Recorded information: Begin
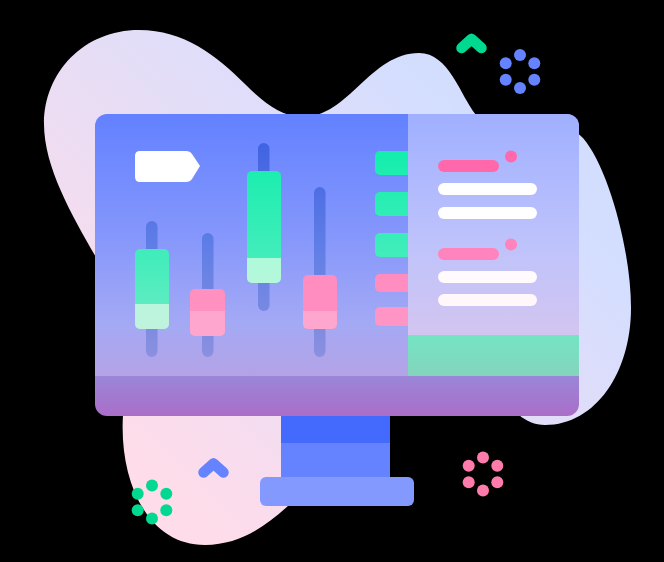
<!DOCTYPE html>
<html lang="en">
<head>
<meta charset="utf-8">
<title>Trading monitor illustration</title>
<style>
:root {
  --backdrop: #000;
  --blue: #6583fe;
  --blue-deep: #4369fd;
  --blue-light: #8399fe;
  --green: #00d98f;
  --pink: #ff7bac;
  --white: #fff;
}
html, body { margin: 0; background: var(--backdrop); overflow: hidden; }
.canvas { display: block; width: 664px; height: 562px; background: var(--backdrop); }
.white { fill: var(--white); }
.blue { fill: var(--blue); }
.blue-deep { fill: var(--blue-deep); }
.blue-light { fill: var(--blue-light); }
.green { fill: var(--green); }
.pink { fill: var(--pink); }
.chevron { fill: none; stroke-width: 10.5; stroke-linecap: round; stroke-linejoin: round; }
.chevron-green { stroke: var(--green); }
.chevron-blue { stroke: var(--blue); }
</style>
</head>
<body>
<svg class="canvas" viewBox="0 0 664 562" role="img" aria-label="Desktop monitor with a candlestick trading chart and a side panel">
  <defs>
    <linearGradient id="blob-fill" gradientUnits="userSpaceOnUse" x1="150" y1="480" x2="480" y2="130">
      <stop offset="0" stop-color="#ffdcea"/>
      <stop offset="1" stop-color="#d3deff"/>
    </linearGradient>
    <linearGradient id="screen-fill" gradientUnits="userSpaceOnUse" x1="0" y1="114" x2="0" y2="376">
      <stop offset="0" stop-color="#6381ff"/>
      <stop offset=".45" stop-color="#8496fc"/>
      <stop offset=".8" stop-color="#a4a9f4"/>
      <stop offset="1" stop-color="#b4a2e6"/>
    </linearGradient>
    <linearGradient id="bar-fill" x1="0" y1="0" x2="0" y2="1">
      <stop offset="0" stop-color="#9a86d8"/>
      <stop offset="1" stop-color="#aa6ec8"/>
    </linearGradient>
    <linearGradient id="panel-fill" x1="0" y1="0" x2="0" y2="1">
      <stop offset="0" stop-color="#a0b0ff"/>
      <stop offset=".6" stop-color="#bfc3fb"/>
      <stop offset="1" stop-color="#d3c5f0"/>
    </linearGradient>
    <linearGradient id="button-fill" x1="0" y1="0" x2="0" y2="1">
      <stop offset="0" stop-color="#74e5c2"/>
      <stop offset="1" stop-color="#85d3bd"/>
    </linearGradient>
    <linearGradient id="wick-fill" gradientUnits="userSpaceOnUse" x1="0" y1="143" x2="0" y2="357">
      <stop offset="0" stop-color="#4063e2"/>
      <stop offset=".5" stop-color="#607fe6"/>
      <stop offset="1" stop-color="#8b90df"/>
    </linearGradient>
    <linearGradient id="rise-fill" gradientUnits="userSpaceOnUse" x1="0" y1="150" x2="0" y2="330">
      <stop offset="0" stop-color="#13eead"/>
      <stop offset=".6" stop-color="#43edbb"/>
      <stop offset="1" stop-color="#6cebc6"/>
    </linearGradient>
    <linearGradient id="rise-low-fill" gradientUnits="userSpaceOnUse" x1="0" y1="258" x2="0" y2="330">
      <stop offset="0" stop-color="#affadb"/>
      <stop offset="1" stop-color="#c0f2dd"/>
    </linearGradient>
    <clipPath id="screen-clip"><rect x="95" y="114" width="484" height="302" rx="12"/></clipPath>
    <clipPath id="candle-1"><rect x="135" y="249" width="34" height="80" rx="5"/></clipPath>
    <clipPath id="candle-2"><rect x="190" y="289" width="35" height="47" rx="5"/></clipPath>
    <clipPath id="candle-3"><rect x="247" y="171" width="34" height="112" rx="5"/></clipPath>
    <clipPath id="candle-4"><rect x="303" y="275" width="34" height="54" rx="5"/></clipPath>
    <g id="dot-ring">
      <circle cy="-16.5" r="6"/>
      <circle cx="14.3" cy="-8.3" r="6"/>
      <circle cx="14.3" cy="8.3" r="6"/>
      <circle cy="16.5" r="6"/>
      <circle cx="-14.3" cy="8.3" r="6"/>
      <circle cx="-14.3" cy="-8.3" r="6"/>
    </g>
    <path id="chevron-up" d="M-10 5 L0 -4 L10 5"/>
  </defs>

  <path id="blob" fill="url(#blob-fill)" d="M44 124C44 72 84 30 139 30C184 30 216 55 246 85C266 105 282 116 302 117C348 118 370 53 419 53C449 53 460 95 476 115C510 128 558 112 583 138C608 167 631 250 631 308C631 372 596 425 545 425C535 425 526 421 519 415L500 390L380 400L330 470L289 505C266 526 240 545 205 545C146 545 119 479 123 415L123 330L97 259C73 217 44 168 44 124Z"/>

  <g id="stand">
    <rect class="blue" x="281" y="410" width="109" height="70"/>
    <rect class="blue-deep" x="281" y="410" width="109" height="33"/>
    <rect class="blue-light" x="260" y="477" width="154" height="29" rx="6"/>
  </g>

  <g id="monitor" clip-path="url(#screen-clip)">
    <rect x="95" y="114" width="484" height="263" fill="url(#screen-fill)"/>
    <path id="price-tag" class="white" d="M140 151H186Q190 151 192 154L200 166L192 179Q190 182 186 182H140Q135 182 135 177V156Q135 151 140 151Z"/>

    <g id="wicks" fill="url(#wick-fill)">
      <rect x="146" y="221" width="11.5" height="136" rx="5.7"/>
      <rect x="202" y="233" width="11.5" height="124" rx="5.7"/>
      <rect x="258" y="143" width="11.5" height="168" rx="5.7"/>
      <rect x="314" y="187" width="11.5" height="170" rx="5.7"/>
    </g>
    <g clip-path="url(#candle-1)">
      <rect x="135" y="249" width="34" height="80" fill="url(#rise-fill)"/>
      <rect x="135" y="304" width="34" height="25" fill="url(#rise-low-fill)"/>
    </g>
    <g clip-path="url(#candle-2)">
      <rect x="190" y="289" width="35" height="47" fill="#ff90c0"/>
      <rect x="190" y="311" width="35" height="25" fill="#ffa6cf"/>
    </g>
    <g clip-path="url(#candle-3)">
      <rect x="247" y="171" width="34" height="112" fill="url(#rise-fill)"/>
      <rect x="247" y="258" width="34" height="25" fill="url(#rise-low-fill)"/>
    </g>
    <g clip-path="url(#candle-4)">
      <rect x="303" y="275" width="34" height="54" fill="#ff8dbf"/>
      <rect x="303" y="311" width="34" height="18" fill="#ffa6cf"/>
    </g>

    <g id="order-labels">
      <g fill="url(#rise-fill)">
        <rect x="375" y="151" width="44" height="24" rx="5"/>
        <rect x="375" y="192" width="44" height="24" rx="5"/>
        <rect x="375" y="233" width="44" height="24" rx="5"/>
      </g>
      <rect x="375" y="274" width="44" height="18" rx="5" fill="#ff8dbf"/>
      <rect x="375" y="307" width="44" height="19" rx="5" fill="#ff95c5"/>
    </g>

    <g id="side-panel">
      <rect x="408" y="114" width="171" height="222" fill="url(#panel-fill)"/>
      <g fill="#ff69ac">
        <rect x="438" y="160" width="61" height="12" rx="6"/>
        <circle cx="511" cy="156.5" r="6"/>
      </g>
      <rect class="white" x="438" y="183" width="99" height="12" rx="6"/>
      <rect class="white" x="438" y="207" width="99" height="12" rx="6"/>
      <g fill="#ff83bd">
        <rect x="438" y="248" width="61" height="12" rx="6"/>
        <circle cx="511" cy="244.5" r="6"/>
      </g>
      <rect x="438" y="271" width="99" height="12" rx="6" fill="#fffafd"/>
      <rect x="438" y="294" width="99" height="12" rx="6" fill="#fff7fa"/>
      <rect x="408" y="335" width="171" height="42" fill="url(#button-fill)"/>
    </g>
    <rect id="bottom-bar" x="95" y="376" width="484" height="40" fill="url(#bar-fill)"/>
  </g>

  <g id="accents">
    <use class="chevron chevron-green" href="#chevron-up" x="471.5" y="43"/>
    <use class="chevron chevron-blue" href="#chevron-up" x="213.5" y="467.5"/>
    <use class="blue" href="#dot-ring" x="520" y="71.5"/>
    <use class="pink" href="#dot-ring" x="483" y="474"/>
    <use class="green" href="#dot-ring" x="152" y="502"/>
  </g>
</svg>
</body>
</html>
Recorded information: End
Recorded information: Begin
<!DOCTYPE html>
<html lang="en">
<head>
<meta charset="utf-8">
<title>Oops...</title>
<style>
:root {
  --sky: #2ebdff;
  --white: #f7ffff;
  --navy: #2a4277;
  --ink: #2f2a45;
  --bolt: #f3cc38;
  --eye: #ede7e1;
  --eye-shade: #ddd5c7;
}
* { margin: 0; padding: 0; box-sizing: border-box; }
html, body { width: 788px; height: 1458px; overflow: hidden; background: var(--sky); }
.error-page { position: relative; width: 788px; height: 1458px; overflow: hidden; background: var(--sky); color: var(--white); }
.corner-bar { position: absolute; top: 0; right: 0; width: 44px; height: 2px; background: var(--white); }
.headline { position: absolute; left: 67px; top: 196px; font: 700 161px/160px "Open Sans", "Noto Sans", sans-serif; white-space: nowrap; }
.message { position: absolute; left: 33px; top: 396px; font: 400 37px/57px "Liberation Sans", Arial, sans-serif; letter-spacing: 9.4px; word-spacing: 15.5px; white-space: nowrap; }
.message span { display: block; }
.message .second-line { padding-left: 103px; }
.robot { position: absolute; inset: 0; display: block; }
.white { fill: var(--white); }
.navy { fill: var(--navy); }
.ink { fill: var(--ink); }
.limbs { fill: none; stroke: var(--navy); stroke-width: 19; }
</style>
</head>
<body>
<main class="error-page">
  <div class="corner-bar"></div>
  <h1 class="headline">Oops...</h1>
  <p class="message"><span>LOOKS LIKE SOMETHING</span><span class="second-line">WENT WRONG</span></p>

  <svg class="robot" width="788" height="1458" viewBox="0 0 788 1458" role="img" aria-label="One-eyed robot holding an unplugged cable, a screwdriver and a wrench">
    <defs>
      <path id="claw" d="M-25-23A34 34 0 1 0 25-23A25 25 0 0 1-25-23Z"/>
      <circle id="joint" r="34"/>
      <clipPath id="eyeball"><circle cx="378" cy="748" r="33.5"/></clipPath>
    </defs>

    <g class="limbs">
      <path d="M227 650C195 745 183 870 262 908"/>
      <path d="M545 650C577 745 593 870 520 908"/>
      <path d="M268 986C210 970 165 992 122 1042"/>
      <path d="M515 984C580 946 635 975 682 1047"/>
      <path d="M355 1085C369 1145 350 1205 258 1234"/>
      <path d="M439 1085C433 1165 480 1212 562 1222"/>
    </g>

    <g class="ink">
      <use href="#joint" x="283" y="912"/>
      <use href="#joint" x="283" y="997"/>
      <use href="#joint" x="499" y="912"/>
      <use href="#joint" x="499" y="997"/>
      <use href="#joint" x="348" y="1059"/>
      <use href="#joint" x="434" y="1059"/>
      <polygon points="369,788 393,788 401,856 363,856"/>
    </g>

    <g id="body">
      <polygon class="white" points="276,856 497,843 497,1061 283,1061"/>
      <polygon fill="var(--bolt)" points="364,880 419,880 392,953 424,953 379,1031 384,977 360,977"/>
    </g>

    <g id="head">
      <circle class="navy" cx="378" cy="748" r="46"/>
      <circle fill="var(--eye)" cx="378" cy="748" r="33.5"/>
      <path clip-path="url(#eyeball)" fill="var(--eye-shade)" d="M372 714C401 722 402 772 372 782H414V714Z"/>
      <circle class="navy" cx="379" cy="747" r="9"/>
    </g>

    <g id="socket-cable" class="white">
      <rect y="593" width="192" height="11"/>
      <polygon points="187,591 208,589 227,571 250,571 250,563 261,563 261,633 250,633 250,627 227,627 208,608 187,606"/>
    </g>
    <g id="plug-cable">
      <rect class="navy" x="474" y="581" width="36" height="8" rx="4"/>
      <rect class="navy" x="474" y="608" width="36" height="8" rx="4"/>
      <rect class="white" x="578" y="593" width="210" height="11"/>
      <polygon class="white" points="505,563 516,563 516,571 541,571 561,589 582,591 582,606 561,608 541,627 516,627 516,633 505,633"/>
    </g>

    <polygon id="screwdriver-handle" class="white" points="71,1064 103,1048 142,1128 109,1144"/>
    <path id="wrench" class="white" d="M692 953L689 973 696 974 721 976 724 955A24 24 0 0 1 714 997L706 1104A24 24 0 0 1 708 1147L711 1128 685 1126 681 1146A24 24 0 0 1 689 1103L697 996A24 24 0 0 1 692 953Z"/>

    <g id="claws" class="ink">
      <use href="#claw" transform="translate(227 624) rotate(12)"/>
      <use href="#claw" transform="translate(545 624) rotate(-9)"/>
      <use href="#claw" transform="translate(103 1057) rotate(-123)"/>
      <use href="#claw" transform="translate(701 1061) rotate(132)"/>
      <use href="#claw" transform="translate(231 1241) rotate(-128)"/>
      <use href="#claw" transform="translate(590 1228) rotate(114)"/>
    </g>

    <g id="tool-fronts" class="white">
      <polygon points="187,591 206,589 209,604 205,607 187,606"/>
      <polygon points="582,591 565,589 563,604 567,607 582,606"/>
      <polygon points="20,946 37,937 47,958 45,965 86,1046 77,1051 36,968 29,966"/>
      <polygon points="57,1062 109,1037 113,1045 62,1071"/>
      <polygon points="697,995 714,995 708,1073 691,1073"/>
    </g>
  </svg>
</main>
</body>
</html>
Recorded information: End
Recorded information: Begin
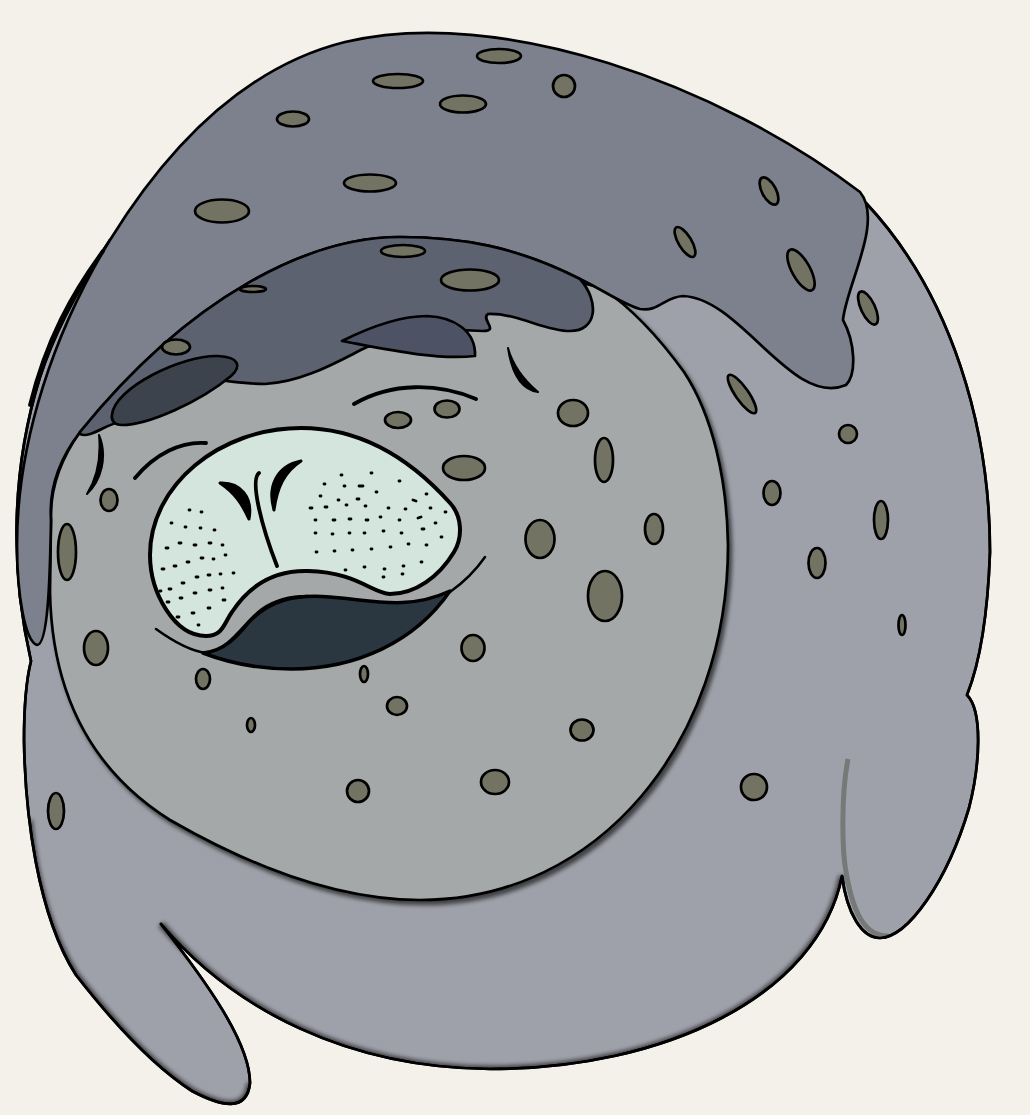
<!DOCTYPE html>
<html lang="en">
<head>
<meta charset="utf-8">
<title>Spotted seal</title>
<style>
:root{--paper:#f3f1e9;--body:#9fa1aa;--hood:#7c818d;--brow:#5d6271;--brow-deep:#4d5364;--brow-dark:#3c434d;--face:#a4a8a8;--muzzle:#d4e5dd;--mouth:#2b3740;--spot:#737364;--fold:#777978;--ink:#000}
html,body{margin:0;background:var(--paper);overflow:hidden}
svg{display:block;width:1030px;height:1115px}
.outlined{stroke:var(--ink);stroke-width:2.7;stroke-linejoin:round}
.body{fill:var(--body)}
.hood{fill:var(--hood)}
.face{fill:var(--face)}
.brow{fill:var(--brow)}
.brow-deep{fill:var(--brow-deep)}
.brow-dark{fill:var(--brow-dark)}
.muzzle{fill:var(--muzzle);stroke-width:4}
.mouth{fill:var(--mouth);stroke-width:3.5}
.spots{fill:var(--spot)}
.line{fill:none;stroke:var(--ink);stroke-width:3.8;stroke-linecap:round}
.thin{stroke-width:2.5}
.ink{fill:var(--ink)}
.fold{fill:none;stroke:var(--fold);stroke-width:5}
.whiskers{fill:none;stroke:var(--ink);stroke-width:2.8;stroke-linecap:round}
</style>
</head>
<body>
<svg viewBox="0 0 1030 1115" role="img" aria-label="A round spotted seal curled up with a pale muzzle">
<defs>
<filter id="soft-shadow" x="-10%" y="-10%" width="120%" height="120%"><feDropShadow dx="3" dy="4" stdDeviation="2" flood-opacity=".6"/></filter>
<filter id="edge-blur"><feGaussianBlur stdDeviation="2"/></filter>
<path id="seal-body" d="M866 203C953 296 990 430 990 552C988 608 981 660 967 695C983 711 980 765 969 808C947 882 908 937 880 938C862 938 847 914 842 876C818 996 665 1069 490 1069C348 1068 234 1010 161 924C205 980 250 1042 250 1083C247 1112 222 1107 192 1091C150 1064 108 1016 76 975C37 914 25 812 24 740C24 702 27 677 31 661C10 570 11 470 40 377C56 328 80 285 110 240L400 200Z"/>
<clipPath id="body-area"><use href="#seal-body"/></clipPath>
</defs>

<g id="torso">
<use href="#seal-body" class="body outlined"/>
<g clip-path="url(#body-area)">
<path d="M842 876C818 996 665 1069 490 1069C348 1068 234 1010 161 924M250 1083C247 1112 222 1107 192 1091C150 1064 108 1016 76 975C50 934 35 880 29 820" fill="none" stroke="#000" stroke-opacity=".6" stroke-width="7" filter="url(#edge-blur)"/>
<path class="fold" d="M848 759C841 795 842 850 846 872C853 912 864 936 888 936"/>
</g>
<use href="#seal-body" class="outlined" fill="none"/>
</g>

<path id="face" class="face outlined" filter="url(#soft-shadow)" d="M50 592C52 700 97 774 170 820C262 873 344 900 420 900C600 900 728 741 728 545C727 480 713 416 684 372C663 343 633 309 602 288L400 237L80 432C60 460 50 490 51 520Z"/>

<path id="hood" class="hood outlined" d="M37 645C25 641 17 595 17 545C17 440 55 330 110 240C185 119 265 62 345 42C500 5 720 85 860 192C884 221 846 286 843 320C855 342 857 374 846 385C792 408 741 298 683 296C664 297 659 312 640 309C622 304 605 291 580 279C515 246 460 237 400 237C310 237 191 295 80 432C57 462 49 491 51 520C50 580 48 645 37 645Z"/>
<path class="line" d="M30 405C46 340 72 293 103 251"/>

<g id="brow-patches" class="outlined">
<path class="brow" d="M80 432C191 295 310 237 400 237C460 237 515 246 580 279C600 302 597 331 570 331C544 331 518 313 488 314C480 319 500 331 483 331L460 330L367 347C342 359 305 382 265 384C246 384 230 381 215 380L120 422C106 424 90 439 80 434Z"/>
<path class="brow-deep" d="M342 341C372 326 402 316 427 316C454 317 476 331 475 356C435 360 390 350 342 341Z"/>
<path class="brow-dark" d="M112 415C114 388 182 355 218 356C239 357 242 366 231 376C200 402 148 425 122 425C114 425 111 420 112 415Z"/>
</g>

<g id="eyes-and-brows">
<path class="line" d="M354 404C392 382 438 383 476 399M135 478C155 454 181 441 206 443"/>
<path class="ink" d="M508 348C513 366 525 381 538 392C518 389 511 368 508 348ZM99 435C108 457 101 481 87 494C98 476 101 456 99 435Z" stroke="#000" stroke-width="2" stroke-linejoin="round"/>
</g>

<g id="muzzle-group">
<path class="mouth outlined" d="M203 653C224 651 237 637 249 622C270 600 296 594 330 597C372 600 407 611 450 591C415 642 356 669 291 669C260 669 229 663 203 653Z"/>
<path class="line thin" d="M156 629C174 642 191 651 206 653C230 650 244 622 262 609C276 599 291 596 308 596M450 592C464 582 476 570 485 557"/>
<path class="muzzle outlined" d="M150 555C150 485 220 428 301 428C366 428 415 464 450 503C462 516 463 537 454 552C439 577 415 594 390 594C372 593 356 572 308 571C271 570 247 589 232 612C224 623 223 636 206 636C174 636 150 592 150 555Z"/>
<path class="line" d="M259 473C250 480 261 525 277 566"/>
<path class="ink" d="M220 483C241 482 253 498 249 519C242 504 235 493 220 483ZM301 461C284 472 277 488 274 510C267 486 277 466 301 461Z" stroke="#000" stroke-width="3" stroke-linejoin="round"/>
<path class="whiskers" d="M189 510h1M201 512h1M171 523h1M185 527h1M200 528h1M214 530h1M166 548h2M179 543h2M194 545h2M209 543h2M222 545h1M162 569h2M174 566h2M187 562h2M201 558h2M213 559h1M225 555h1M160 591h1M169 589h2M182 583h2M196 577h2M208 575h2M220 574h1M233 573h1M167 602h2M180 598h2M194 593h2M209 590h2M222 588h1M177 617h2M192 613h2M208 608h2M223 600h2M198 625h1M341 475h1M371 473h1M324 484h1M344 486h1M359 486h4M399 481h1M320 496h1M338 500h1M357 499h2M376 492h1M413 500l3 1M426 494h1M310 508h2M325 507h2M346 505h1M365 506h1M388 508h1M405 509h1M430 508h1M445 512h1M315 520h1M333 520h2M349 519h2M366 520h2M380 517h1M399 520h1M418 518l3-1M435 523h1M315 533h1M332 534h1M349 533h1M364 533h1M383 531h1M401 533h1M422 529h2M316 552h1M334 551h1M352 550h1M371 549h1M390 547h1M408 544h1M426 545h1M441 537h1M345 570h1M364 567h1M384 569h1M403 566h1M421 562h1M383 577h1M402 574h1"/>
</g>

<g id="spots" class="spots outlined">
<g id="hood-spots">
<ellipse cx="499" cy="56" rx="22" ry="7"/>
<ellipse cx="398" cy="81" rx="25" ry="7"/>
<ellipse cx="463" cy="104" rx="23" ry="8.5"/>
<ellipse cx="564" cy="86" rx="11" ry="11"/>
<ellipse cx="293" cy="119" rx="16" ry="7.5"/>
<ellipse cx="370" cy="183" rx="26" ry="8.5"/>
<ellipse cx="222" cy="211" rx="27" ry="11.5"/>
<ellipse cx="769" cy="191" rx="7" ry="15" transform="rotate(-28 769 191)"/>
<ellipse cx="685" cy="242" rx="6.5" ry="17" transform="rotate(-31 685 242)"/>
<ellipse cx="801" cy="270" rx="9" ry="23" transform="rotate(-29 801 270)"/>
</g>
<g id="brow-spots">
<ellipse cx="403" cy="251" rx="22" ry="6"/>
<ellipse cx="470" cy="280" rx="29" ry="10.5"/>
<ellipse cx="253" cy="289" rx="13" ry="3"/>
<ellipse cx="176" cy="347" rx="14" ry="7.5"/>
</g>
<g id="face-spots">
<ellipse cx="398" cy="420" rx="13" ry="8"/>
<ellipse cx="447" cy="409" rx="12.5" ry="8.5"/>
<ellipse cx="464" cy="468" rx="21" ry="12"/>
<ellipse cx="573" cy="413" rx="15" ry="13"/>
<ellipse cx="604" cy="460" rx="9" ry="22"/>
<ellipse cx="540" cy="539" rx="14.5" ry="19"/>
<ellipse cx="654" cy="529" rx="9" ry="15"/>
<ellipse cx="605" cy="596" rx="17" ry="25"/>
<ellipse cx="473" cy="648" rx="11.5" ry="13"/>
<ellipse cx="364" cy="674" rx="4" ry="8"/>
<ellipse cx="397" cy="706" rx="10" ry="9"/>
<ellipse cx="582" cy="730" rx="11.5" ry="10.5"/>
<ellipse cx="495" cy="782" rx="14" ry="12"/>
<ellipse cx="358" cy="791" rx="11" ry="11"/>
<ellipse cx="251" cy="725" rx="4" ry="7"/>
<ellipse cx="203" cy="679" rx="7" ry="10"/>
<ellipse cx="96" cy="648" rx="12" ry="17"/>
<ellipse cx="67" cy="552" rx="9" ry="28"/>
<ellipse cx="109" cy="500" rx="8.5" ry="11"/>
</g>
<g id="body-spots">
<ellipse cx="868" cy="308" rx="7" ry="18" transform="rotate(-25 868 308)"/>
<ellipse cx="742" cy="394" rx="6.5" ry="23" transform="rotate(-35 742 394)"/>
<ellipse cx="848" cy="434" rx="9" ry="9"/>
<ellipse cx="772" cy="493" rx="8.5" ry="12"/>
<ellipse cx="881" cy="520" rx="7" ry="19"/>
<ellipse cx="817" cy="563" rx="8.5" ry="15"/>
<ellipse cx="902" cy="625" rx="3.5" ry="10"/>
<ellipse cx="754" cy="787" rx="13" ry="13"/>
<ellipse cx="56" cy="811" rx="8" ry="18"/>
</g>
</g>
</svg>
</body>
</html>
Recorded information: End
Work instruction:
In the data above, count the lines where the word "rotate" appears; reply with the number only.

Response below:
11